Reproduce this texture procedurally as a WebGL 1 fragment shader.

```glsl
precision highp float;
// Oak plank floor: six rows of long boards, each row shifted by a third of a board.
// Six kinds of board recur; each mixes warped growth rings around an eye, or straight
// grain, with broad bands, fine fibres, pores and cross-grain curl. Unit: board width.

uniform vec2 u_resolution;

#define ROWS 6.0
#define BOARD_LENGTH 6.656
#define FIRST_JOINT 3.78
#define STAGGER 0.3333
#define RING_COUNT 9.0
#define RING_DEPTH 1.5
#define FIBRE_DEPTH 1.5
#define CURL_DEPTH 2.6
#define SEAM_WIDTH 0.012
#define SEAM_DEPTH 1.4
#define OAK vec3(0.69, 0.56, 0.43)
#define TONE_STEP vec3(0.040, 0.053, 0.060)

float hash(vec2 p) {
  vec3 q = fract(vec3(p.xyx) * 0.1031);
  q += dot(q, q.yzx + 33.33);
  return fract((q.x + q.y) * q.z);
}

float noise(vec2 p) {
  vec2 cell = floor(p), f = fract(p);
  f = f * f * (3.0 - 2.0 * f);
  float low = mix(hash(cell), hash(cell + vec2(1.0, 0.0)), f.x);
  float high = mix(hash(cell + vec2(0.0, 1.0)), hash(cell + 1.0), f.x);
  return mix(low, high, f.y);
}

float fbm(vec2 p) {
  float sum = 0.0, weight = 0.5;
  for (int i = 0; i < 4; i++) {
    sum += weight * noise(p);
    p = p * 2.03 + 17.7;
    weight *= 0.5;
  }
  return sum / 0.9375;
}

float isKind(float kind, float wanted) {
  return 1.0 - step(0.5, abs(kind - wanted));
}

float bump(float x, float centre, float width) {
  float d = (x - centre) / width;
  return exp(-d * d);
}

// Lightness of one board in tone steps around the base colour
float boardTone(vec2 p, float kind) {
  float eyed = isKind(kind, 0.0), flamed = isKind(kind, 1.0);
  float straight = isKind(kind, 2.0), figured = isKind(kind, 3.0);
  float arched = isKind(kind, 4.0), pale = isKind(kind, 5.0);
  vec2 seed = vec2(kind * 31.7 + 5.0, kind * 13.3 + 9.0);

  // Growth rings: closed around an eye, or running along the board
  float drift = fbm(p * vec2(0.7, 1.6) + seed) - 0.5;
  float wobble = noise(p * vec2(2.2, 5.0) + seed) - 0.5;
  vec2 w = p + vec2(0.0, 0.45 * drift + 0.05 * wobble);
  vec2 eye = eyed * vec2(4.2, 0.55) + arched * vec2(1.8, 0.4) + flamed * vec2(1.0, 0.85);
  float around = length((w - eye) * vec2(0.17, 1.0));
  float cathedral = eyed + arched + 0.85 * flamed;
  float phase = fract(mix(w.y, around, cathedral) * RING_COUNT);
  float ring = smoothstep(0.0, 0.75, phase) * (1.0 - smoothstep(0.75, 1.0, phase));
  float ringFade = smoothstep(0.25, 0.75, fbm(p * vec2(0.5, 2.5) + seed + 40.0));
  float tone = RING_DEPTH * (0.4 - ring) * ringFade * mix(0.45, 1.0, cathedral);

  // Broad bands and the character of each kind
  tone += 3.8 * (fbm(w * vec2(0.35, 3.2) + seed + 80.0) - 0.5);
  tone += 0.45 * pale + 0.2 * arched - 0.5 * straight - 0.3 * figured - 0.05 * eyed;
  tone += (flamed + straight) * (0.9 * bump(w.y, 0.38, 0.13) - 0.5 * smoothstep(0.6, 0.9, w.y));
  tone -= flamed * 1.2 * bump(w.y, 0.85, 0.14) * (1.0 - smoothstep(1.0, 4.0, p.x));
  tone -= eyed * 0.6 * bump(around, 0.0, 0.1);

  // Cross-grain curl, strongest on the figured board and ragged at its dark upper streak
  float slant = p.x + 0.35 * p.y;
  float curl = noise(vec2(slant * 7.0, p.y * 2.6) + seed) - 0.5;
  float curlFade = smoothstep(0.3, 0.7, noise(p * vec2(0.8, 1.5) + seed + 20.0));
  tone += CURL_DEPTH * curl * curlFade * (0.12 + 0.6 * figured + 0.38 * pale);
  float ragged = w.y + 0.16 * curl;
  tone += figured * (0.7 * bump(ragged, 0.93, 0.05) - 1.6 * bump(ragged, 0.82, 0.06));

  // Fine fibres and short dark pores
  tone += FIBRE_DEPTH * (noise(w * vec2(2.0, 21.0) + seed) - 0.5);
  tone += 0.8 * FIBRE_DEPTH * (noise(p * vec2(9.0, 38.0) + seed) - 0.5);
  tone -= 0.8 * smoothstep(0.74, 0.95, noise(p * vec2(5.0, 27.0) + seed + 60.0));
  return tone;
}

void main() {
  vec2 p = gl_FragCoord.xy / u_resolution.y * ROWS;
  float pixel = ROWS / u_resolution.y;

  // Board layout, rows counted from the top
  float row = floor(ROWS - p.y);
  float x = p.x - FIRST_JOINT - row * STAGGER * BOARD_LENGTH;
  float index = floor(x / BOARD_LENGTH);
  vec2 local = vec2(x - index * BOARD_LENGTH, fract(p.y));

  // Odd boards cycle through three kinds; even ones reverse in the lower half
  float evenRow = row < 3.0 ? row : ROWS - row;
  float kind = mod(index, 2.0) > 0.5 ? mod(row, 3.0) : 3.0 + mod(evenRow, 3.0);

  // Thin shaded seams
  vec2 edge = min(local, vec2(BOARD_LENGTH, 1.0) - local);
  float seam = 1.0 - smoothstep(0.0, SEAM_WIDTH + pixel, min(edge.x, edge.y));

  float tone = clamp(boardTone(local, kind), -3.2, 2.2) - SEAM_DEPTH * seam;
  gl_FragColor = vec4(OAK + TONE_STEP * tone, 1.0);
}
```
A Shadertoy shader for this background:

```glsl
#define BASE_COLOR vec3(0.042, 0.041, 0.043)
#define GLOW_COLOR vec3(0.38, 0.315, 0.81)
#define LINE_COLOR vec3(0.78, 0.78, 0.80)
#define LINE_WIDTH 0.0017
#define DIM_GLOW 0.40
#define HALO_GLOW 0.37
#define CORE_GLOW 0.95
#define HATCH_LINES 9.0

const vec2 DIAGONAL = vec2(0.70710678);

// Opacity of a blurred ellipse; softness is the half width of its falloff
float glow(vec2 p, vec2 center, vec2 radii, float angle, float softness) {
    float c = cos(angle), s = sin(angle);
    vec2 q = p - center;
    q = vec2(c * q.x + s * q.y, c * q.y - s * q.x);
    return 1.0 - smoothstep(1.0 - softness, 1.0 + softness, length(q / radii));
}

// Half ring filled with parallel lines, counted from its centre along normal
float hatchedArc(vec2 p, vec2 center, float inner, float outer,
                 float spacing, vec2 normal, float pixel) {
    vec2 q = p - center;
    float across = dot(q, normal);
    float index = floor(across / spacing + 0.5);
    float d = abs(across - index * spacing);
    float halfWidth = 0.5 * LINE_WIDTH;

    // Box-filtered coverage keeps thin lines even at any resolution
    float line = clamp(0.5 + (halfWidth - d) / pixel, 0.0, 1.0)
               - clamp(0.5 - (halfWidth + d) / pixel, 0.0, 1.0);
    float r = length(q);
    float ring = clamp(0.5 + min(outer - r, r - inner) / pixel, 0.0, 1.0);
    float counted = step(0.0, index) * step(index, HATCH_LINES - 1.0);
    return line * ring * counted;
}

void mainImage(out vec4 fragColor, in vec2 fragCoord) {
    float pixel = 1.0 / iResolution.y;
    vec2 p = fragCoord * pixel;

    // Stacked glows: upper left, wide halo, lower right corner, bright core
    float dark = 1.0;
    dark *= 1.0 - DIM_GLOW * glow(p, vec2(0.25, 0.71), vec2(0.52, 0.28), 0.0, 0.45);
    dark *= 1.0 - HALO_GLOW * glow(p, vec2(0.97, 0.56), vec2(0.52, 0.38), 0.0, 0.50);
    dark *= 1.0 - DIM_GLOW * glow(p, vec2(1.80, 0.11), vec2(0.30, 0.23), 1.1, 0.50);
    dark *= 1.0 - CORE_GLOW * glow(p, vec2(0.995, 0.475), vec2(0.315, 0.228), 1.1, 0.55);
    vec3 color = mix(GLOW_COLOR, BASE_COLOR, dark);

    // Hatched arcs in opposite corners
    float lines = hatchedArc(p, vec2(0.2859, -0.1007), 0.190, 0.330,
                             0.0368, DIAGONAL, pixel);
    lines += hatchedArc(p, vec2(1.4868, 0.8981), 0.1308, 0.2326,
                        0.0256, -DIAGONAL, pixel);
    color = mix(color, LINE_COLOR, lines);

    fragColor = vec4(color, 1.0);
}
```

**Assignment**. Count how many lines of the listing above include the word "centre", then reply with that count and no other text.

**Result of the exercise**. 3